(1) the assets of the company, as fairly valued, equal or exceed the liabilities of the company, as fairly valued; and
(2) it appears that the company will be able to pay its debts as they become due in the ordinary course of business for a period of —
(i) 12 months after the date on which the test is considered; or
(ii) in the case of a distribution contemplated in paragraph (a) of the definition of “distribution” in section 1, 12 months following that distribution.
(3) For the purposes contemplated in subsection (1)—
(a) any financial information to be considered concerning the company must be based on—
(i) accounting records that satisfy the requirements of section 28; and
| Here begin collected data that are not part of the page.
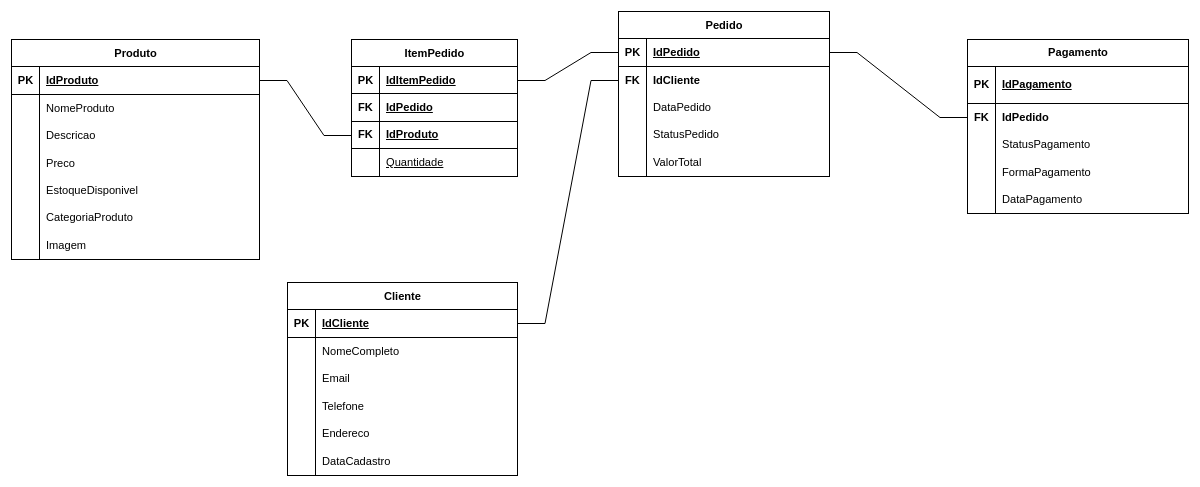
<!DOCTYPE html>
<html lang="pt">
<head>
<meta charset="utf-8">
<title>Diagrama entidade-relacionamento</title>
<style>
:root { --ink: #000; --paper: #fff; }
* { box-sizing: border-box; margin: 0; padding: 0; }
html, body { width: 1200px; height: 487px; overflow: hidden; background: var(--paper); }
.diagram {
  position: relative; width: 1200px; height: 487px;
  color: var(--ink); font: 11.1px/1 "Liberation Sans", Arial, sans-serif;
}
.relations { position: absolute; inset: 0; fill: none; stroke: var(--ink); stroke-width: 1; }
.entity {
  position: absolute; display: grid; grid-auto-rows: 1fr;
  border: 1px solid var(--ink); background: var(--paper);
}
.entity h2 {
  display: flex; align-items: center; justify-content: center;
  font-size: inherit; border-bottom: 1px solid var(--ink);
}
.field { display: grid; grid-template-columns: 28px 1fr; }
.field > * { display: flex; align-items: center; }
.key { justify-content: center; border-right: 1px solid var(--ink); font-weight: 700; }
.name { padding-left: 6px; }
.ruled { border-bottom: 1px solid var(--ink); }
.bold .name { font-weight: 700; }
.underlined .name { text-decoration: underline; }

#produto { left: 11px; top: 39px; width: 249px; height: 221px; }
#item-pedido { left: 351px; top: 39px; width: 167px; height: 138px; }
#pedido { left: 618px; top: 11px; width: 212px; height: 166px; }
#pagamento { left: 967px; top: 39px; width: 222px; height: 175px; grid-template-rows: 27px 37px; }
#cliente { left: 287px; top: 282px; width: 231px; height: 194px; }
</style>
</head>
<body>
<main class="diagram">
  <svg class="relations" width="1200" height="487" viewBox="0 0 1200 487" aria-hidden="true">
    <polyline points="260,80.5 287,80.5 324,135.5 351,135.5"/>
    <polyline points="518,80.5 545,80.5 591,52.5 618,52.5"/>
    <polyline points="518,323.5 545,323.5 591,80.5 618,80.5"/>
    <polyline points="830,52.5 857,52.5 940,117.5 967,117.5"/>
  </svg>

  <section class="entity" id="produto">
    <h2>Produto</h2>
    <div class="field ruled bold underlined"><span class="key">PK</span><span class="name">IdProduto</span></div>
    <div class="field"><span class="key"></span><span class="name">NomeProduto</span></div>
    <div class="field"><span class="key"></span><span class="name">Descricao</span></div>
    <div class="field"><span class="key"></span><span class="name">Preco</span></div>
    <div class="field"><span class="key"></span><span class="name">EstoqueDisponivel</span></div>
    <div class="field"><span class="key"></span><span class="name">CategoriaProduto</span></div>
    <div class="field"><span class="key"></span><span class="name">Imagem</span></div>
  </section>

  <section class="entity" id="item-pedido">
    <h2>ItemPedido</h2>
    <div class="field ruled bold underlined"><span class="key">PK</span><span class="name">IdItemPedido</span></div>
    <div class="field ruled bold underlined"><span class="key">FK</span><span class="name">IdPedido</span></div>
    <div class="field ruled bold underlined"><span class="key">FK</span><span class="name">IdProduto</span></div>
    <div class="field underlined"><span class="key"></span><span class="name">Quantidade</span></div>
  </section>

  <section class="entity" id="pedido">
    <h2>Pedido</h2>
    <div class="field ruled bold underlined"><span class="key">PK</span><span class="name">IdPedido</span></div>
    <div class="field bold"><span class="key">FK</span><span class="name">IdCliente</span></div>
    <div class="field"><span class="key"></span><span class="name">DataPedido</span></div>
    <div class="field"><span class="key"></span><span class="name">StatusPedido</span></div>
    <div class="field"><span class="key"></span><span class="name">ValorTotal</span></div>
  </section>

  <section class="entity" id="pagamento">
    <h2>Pagamento</h2>
    <div class="field ruled bold underlined"><span class="key">PK</span><span class="name">IdPagamento</span></div>
    <div class="field bold"><span class="key">FK</span><span class="name">IdPedido</span></div>
    <div class="field"><span class="key"></span><span class="name">StatusPagamento</span></div>
    <div class="field"><span class="key"></span><span class="name">FormaPagamento</span></div>
    <div class="field"><span class="key"></span><span class="name">DataPagamento</span></div>
  </section>

  <section class="entity" id="cliente">
    <h2>Cliente</h2>
    <div class="field ruled bold underlined"><span class="key">PK</span><span class="name">IdCliente</span></div>
    <div class="field"><span class="key"></span><span class="name">NomeCompleto</span></div>
    <div class="field"><span class="key"></span><span class="name">Email</span></div>
    <div class="field"><span class="key"></span><span class="name">Telefone</span></div>
    <div class="field"><span class="key"></span><span class="name">Endereco</span></div>
    <div class="field"><span class="key"></span><span class="name">DataCadastro</span></div>
  </section>
</main>
</body>
</html>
(ii) financial statements that satisfy the requirements of section 29;
(b) subject to paragraph (c), the board or any other person applying the solvency and liquidity test to a company —
(i) must consider a fair valuation of the company’s assets and liabilities, including any reasonably foreseeable contingent assets and liabilities, irrespective of whether or not arising as a result of the proposed distribution, or otherwise; and
(ii) may consider any other valuation of the company’s assets and liabilities that is reasonable in the circumstances; and
(c) unless the Memorandum of Incorporation of the company provides otherwise, when applying the test in respect of a distribution contemplated in paragraph (a) of the definition of “distribution” in section 1, a person is not to include as a liability any amount that would be required, if the company were to be liquidated at the time of the distribution, to satisfy the preferential rights upon liquidation of shareholders whose preferential rights upon liquidation are superior to the preferential rights upon liquidation of those receiving the distribution.
The solvency and liquidity test is based on the principles that as long as the test is satisfied, creditors will not be prejudiced if the “capital” of the company is used other than for the ordinary business purposes of the company.
The test requires two types of solvency, i.e. factual as well as commercial solvency.
Factual solvency (it must appear, based on all reasonably foreseeable financial circumstances that assets are in excess of liabilities) is purely a balance sheet test, i.e. a particular moment (sub-s (1) (a)), while in respect of liquidity it must appear, based on all reasonably foreseeable financial circumstances, that the company will be able to pay its debts as they fall due in the ordinary course of business for 12 months after the test was applied.
The contents of this article is intended to provide a general overview to the subject matter and is not exhaustive. Specialist advice must be sought about your specific circumstances – 05 March 2019.